The Trenton Diocese and school officials signed a 20-year lease to transfer the sprawling, 94-acre campus on Route 130 in Delran to a new board that will operate Holy Cross as an independent Catholic school beginning July 1. The school has educated high school students for more than 60 years.
"It's been a lot of hard work by a lot of people to get it to this," said Pete Sciortino, a member of the founding board of Holy Cross 2.0, which will operate the new school. "This is the final hurdle."
Sciortino, 48, of Mount Laurel, a 1988 graduate of Holy Cross, is part of a five-member group of experts who rallied to develop a plan to save their alma mater after Bishop David M. O'Connell announced that the diocese was pulling its annual $500,000 subsidy to the school. O'Connell gave his blessing to allow the alumni board, composed of business and academic leaders to take over the school.
The board has a commitment for about $500,000 toward its fund-raising campaign and hopes to secure an additional $250,000 by July, officials say. The school has a $4 million annual budget, with tuition generating about 90 percent of that. The board set up two nonprofits to handle finances, one for day-to-day operations and another, the Lancer Fund, as the fund-raising arm. It also plans to create an endowment.
"We are on target," Sciortino said.
Tuition for the coming year will remain at $10,600 for incoming freshmen who attend the school for four years, officials say.
Currently, Holy Cross enrolls nearly 400 students in ninth through 12th grade. During its heyday, it had as many as 1,600 students who filled the 160,000-square-foot school and its 40 classrooms. The school has graduated more than 16,000 students since it opened in 1957.

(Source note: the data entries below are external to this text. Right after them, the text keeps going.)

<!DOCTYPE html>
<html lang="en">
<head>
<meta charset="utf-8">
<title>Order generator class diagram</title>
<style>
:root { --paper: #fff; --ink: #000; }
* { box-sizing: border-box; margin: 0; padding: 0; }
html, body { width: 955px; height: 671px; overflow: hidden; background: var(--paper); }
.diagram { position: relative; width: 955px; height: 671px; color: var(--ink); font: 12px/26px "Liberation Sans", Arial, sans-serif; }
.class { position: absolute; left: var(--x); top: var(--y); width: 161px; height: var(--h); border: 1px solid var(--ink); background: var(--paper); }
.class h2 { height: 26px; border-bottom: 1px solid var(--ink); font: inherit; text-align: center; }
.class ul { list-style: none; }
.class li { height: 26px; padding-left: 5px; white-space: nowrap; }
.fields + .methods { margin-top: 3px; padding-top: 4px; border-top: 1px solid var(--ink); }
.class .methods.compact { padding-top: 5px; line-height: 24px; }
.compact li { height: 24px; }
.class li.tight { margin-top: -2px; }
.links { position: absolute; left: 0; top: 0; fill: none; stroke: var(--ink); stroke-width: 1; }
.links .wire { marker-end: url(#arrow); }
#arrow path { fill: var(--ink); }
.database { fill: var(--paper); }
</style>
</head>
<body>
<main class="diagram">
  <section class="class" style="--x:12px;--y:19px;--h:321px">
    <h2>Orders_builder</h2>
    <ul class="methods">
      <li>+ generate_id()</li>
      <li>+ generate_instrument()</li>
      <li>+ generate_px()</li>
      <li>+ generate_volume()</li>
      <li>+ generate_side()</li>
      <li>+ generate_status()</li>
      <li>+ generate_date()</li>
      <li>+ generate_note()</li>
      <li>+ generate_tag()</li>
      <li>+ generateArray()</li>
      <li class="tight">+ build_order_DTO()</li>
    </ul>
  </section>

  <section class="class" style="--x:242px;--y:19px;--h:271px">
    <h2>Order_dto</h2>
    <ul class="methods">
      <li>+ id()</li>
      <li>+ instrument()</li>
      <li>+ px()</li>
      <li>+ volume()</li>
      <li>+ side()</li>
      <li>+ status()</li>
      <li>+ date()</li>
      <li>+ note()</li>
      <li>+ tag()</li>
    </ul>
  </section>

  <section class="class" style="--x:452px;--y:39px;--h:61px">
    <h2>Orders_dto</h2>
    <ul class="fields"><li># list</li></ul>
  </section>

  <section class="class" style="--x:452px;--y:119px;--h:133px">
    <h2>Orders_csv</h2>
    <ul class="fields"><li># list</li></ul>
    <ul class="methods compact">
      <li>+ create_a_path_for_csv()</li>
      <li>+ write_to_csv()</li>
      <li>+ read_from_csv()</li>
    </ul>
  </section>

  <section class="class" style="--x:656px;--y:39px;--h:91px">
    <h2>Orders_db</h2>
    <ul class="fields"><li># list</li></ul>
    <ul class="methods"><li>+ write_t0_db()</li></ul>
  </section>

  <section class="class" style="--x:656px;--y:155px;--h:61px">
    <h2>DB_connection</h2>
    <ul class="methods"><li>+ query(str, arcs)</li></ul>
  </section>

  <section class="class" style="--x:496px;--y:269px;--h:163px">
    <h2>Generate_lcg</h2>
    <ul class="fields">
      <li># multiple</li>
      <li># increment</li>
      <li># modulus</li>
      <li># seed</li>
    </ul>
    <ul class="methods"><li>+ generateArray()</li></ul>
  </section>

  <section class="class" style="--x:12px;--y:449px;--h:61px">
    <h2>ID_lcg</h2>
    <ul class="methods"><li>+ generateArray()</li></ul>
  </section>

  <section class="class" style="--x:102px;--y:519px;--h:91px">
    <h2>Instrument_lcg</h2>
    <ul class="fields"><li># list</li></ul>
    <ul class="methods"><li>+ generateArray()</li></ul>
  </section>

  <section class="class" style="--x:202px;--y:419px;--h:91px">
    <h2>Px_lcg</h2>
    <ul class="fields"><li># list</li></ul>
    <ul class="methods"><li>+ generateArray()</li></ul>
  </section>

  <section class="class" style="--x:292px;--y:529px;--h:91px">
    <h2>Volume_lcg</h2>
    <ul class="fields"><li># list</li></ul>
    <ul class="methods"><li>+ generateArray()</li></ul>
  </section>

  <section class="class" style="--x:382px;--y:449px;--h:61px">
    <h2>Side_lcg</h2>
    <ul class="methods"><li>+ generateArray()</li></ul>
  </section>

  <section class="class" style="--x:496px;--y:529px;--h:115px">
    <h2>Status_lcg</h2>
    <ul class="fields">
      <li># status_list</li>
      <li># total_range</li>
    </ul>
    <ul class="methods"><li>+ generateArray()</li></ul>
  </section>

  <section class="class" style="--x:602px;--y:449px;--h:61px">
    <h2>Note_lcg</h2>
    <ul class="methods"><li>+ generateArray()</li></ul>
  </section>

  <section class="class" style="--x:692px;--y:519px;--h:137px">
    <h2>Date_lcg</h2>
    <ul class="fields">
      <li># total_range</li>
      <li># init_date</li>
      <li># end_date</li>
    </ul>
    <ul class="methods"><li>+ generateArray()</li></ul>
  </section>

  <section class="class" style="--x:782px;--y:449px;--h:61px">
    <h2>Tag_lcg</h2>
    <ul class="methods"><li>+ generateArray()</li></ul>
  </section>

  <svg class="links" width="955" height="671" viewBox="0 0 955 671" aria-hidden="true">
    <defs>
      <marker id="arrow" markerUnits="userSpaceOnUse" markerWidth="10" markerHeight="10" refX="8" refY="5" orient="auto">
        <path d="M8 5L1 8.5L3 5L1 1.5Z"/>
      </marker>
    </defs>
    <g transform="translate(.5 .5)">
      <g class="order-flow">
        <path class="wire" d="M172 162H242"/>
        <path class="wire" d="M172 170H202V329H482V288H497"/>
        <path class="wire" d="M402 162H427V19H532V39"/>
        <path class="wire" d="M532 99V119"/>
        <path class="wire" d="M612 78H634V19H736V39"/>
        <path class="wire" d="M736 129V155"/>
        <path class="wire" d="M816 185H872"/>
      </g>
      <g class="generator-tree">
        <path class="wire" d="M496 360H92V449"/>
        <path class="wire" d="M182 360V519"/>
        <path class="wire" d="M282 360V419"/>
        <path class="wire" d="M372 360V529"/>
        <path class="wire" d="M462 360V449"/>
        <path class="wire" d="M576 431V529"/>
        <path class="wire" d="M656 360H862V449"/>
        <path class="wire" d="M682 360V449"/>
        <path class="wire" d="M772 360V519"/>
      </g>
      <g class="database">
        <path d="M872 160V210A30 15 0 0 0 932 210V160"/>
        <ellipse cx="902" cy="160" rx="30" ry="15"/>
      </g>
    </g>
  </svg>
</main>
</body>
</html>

The new school will be known as Holy Cross, although its legal name will be the Holy Cross Preparatory Academy, officials say. There will be a new principal and possibly changes in the classroom. The 22-member teaching staff and administrators must reapply for their positions. The terms of employment for teachers could change, but board members have said salaries and benefits would be competitive. The school has 40 employees.

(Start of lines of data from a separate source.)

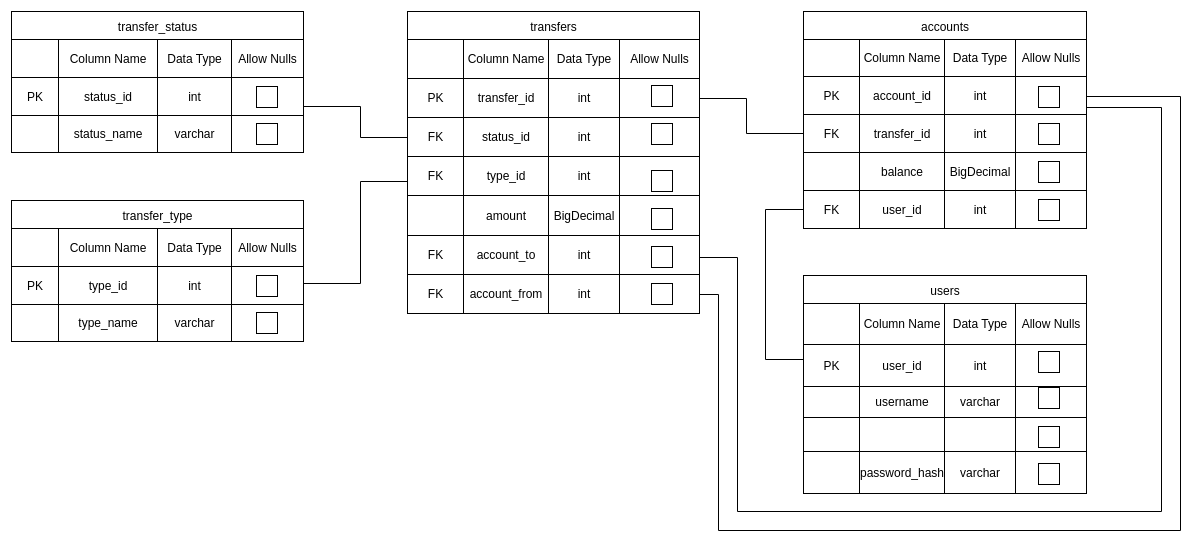
<!DOCTYPE html>
<html lang="en">
<head>
<meta charset="utf-8">
<title>Transfers database schema</title>
<style>
:root { --ink: #000; --paper: #fff; }
* { box-sizing: border-box; }
html, body { margin: 0; background: var(--paper); }
.diagram {
  position: relative; width: 1200px; height: 550px; overflow: hidden;
  background: var(--paper); color: var(--ink);
  font: 12px/14px "Liberation Sans", Arial, sans-serif;
}
.relations { position: absolute; left: 0; top: 0; }
.relations polyline { fill: none; stroke: var(--ink); stroke-width: 1; }
.entity {
  position: absolute; display: grid; gap: 1px;
  border: 1px solid var(--ink); background: var(--ink);
}
.entity > * {
  display: flex; align-items: center; justify-content: center;
  min-width: 0; margin: 0; background: var(--paper); white-space: nowrap;
  font: inherit;
}
.entity > h2 { grid-column: 1 / -1; padding-top: 2px; }
.box::before {
  content: ""; width: 20px; height: 20px; border: 1px solid var(--ink);
  transform: translate(var(--dx), var(--dy, 0px));
}
.status, .type { left: 11px; grid-template: 27px 37px 37px 36px / 46px 98px 73px 71px; --dx: -1px; }
.status { top: 11px; }
.type { top: 200px; }
.transfers { left: 407px; top: 11px; grid-template: 27px 38px 38px 38px 38px 39px 38px 38px / 55px 84px 70px 79px; --dx: 2px; }
.accounts { left: 803px; top: 11px; grid-template: 27px 36px 37px 37px 37px 37px / 55px 84px 70px 70px; --dx: -2px; }
.users { left: 803px; top: 275px; grid-template: 27px 40px 41px 30px 33px 41px / 55px 84px 70px 70px; --dx: -2px; }
.up-2 { --dy: -2px; }
.up-3 { --dy: -3px; }
.up-4 { --dy: -4px; }
.down-1 { --dy: 1px; }
.down-2 { --dy: 2px; }
.down-3 { --dy: 3px; }
.down-5 { --dy: 5px; }
</style>
</head>
<body>
<main class="diagram">
  <svg class="relations" width="1200" height="550" viewBox="0 0 1200 550" aria-hidden="true">
    <g transform="translate(.5 .5)">
      <polyline points="303,106 360,106 360,137 407,137"/>
      <polyline points="303,283 360,283 360,181 407,181"/>
      <polyline points="699,98 746,98 746,133 803,133"/>
      <polyline points="803,209 765,209 765,359 803,359"/>
      <polyline points="699,257 737,257 737,511 1161,511 1161,107 1085,107"/>
      <polyline points="699,294 718,294 718,530 1180,530 1180,96 1085,96"/>
    </g>
  </svg>

  <section class="entity status">
    <h2>transfer_status</h2>
    <span></span><span>Column Name</span><span>Data Type</span><span>Allow Nulls</span>
    <span>PK</span><span>status_id</span><span>int</span><span class="box"></span>
    <span></span><span>status_name</span><span>varchar</span><span class="box"></span>
  </section>

  <section class="entity type">
    <h2>transfer_type</h2>
    <span></span><span>Column Name</span><span>Data Type</span><span>Allow Nulls</span>
    <span>PK</span><span>type_id</span><span>int</span><span class="box"></span>
    <span></span><span>type_name</span><span>varchar</span><span class="box"></span>
  </section>

  <section class="entity transfers">
    <h2>transfers</h2>
    <span></span><span>Column Name</span><span>Data Type</span><span>Allow Nulls</span>
    <span>PK</span><span>transfer_id</span><span>int</span><span class="box up-2"></span>
    <span>FK</span><span>status_id</span><span>int</span><span class="box up-3"></span>
    <span>FK</span><span>type_id</span><span>int</span><span class="box down-5"></span>
    <span></span><span>amount</span><span>BigDecimal</span><span class="box down-3"></span>
    <span>FK</span><span>account_to</span><span>int</span><span class="box down-2"></span>
    <span>FK</span><span>account_from</span><span>int</span><span class="box"></span>
  </section>

  <section class="entity accounts">
    <h2>accounts</h2>
    <span></span><span>Column Name</span><span>Data Type</span><span>Allow Nulls</span>
    <span>PK</span><span>account_id</span><span>int</span><span class="box down-1"></span>
    <span>FK</span><span>transfer_id</span><span>int</span><span class="box"></span>
    <span></span><span>balance</span><span>BigDecimal</span><span class="box"></span>
    <span>FK</span><span>user_id</span><span>int</span><span class="box"></span>
  </section>

  <section class="entity users">
    <h2>users</h2>
    <span></span><span>Column Name</span><span>Data Type</span><span>Allow Nulls</span>
    <span>PK</span><span>user_id</span><span>int</span><span class="box up-4"></span>
    <span></span><span>username</span><span>varchar</span><span class="box up-4"></span>
    <span></span><span></span><span></span><span class="box down-2"></span>
    <span></span><span>password_hash</span><span>varchar</span><span class="box down-1"></span>
  </section>
</main>
</body>
</html>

Curriculum changes will likely come later, but block scheduling, popular among students, will remain. There are also plans to convert antiquated classrooms into lecture-style layouts. The school hopes to eventually enroll about 500 students.